# INPUT RECORDS
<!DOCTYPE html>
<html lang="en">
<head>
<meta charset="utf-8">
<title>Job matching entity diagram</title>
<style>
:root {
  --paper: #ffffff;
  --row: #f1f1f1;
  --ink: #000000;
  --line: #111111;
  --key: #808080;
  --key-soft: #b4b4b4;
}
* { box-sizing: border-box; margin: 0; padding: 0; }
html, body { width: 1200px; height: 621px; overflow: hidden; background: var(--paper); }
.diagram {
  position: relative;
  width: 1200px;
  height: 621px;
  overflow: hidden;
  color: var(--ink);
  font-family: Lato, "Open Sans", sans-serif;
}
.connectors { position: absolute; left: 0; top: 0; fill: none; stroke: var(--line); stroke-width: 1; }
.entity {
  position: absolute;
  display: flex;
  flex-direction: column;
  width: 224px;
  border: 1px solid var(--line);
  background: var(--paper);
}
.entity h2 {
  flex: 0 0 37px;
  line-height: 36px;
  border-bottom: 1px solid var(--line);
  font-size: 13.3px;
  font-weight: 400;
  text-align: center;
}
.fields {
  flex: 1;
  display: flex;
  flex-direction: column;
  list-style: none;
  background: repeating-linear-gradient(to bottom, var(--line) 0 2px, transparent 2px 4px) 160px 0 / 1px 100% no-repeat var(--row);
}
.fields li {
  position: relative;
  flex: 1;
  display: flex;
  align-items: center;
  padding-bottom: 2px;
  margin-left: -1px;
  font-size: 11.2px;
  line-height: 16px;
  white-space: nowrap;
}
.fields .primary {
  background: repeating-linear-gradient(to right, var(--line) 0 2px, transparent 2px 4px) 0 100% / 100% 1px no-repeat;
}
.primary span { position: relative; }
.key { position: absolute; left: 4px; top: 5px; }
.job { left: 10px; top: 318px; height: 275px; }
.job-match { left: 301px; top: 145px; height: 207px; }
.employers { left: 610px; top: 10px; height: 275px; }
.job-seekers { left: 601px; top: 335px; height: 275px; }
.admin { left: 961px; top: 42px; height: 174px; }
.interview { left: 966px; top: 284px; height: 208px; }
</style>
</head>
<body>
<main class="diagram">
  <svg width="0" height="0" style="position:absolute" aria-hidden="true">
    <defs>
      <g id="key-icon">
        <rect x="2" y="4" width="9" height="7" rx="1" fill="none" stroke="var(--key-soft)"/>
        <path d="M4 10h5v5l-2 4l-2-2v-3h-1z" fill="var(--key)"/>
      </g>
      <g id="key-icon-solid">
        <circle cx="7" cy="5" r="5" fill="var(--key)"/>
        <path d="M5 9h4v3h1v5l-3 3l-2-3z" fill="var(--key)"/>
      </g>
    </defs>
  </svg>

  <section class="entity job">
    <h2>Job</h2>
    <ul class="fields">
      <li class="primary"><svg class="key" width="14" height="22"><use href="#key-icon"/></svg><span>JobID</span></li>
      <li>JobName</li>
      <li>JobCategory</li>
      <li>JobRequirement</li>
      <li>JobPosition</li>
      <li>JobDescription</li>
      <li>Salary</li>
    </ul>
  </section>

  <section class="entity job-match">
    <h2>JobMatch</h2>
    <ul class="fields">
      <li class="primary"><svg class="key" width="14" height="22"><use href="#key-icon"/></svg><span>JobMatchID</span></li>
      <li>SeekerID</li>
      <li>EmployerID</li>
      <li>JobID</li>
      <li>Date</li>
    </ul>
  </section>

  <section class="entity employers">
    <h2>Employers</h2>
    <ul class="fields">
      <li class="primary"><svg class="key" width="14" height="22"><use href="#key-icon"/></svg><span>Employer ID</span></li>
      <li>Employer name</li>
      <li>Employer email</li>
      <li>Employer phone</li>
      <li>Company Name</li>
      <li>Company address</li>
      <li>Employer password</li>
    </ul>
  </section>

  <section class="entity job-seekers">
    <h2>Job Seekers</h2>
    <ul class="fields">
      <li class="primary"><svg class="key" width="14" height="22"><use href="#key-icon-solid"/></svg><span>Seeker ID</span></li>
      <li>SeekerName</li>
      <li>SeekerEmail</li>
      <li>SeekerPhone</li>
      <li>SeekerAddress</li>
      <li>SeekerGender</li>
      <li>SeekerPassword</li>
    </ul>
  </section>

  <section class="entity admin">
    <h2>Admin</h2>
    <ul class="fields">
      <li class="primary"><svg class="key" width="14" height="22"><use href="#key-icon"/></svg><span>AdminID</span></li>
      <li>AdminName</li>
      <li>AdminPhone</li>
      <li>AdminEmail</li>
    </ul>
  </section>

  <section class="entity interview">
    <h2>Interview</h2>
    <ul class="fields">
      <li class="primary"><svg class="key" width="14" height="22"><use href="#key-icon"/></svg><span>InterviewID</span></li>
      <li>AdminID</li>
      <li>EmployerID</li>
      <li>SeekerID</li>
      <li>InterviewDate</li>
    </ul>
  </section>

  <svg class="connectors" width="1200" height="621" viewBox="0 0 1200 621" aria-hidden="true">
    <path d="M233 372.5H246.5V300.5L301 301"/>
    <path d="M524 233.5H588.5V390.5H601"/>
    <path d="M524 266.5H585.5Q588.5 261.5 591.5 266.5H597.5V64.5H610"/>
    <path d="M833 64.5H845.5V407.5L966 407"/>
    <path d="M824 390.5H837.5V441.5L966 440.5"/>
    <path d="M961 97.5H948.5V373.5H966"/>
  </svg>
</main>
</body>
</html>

# GOAL OF THE EXERCISE
The listing is to be given again exactly, line for line.

# EXERCISE RESPONSE
<!DOCTYPE html>
<html lang="en">
<head>
<meta charset="utf-8">
<title>Job matching entity diagram</title>
<style>
:root {
  --paper: #ffffff;
  --row: #f1f1f1;
  --ink: #000000;
  --line: #111111;
  --key: #808080;
  --key-soft: #b4b4b4;
}
* { box-sizing: border-box; margin: 0; padding: 0; }
html, body { width: 1200px; height: 621px; overflow: hidden; background: var(--paper); }
.diagram {
  position: relative;
  width: 1200px;
  height: 621px;
  overflow: hidden;
  color: var(--ink);
  font-family: Lato, "Open Sans", sans-serif;
}
.connectors { position: absolute; left: 0; top: 0; fill: none; stroke: var(--line); stroke-width: 1; }
.entity {
  position: absolute;
  display: flex;
  flex-direction: column;
  width: 224px;
  border: 1px solid var(--line);
  background: var(--paper);
}
.entity h2 {
  flex: 0 0 37px;
  line-height: 36px;
  border-bottom: 1px solid var(--line);
  font-size: 13.3px;
  font-weight: 400;
  text-align: center;
}
.fields {
  flex: 1;
  display: flex;
  flex-direction: column;
  list-style: none;
  background: repeating-linear-gradient(to bottom, var(--line) 0 2px, transparent 2px 4px) 160px 0 / 1px 100% no-repeat var(--row);
}
.fields li {
  position: relative;
  flex: 1;
  display: flex;
  align-items: center;
  padding-bottom: 2px;
  margin-left: -1px;
  font-size: 11.2px;
  line-height: 16px;
  white-space: nowrap;
}
.fields .primary {
  background: repeating-linear-gradient(to right, var(--line) 0 2px, transparent 2px 4px) 0 100% / 100% 1px no-repeat;
}
.primary span { position: relative; }
.key { position: absolute; left: 4px; top: 5px; }
.job { left: 10px; top: 318px; height: 275px; }
.job-match { left: 301px; top: 145px; height: 207px; }
.employers { left: 610px; top: 10px; height: 275px; }
.job-seekers { left: 601px; top: 335px; height: 275px; }
.admin { left: 961px; top: 42px; height: 174px; }
.interview { left: 966px; top: 284px; height: 208px; }
</style>
</head>
<body>
<main class="diagram">
  <svg width="0" height="0" style="position:absolute" aria-hidden="true">
    <defs>
      <g id="key-icon">
        <rect x="2" y="4" width="9" height="7" rx="1" fill="none" stroke="var(--key-soft)"/>
        <path d="M4 10h5v5l-2 4l-2-2v-3h-1z" fill="var(--key)"/>
      </g>
      <g id="key-icon-solid">
        <circle cx="7" cy="5" r="5" fill="var(--key)"/>
        <path d="M5 9h4v3h1v5l-3 3l-2-3z" fill="var(--key)"/>
      </g>
    </defs>
  </svg>

  <section class="entity job">
    <h2>Job</h2>
    <ul class="fields">
      <li class="primary"><svg class="key" width="14" height="22"><use href="#key-icon"/></svg><span>JobID</span></li>
      <li>JobName</li>
      <li>JobCategory</li>
      <li>JobRequirement</li>
      <li>JobPosition</li>
      <li>JobDescription</li>
      <li>Salary</li>
    </ul>
  </section>

  <section class="entity job-match">
    <h2>JobMatch</h2>
    <ul class="fields">
      <li class="primary"><svg class="key" width="14" height="22"><use href="#key-icon"/></svg><span>JobMatchID</span></li>
      <li>SeekerID</li>
      <li>EmployerID</li>
      <li>JobID</li>
      <li>Date</li>
    </ul>
  </section>

  <section class="entity employers">
    <h2>Employers</h2>
    <ul class="fields">
      <li class="primary"><svg class="key" width="14" height="22"><use href="#key-icon"/></svg><span>Employer ID</span></li>
      <li>Employer name</li>
      <li>Employer email</li>
      <li>Employer phone</li>
      <li>Company Name</li>
      <li>Company address</li>
      <li>Employer password</li>
    </ul>
  </section>

  <section class="entity job-seekers">
    <h2>Job Seekers</h2>
    <ul class="fields">
      <li class="primary"><svg class="key" width="14" height="22"><use href="#key-icon-solid"/></svg><span>Seeker ID</span></li>
      <li>SeekerName</li>
      <li>SeekerEmail</li>
      <li>SeekerPhone</li>
      <li>SeekerAddress</li>
      <li>SeekerGender</li>
      <li>SeekerPassword</li>
    </ul>
  </section>

  <section class="entity admin">
    <h2>Admin</h2>
    <ul class="fields">
      <li class="primary"><svg class="key" width="14" height="22"><use href="#key-icon"/></svg><span>AdminID</span></li>
      <li>AdminName</li>
      <li>AdminPhone</li>
      <li>AdminEmail</li>
    </ul>
  </section>

  <section class="entity interview">
    <h2>Interview</h2>
    <ul class="fields">
      <li class="primary"><svg class="key" width="14" height="22"><use href="#key-icon"/></svg><span>InterviewID</span></li>
      <li>AdminID</li>
      <li>EmployerID</li>
      <li>SeekerID</li>
      <li>InterviewDate</li>
    </ul>
  </section>

  <svg class="connectors" width="1200" height="621" viewBox="0 0 1200 621" aria-hidden="true">
    <path d="M233 372.5H246.5V300.5L301 301"/>
    <path d="M524 233.5H588.5V390.5H601"/>
    <path d="M524 266.5H585.5Q588.5 261.5 591.5 266.5H597.5V64.5H610"/>
    <path d="M833 64.5H845.5V407.5L966 407"/>
    <path d="M824 390.5H837.5V441.5L966 440.5"/>
    <path d="M961 97.5H948.5V373.5H966"/>
  </svg>
</main>
</body>
</html>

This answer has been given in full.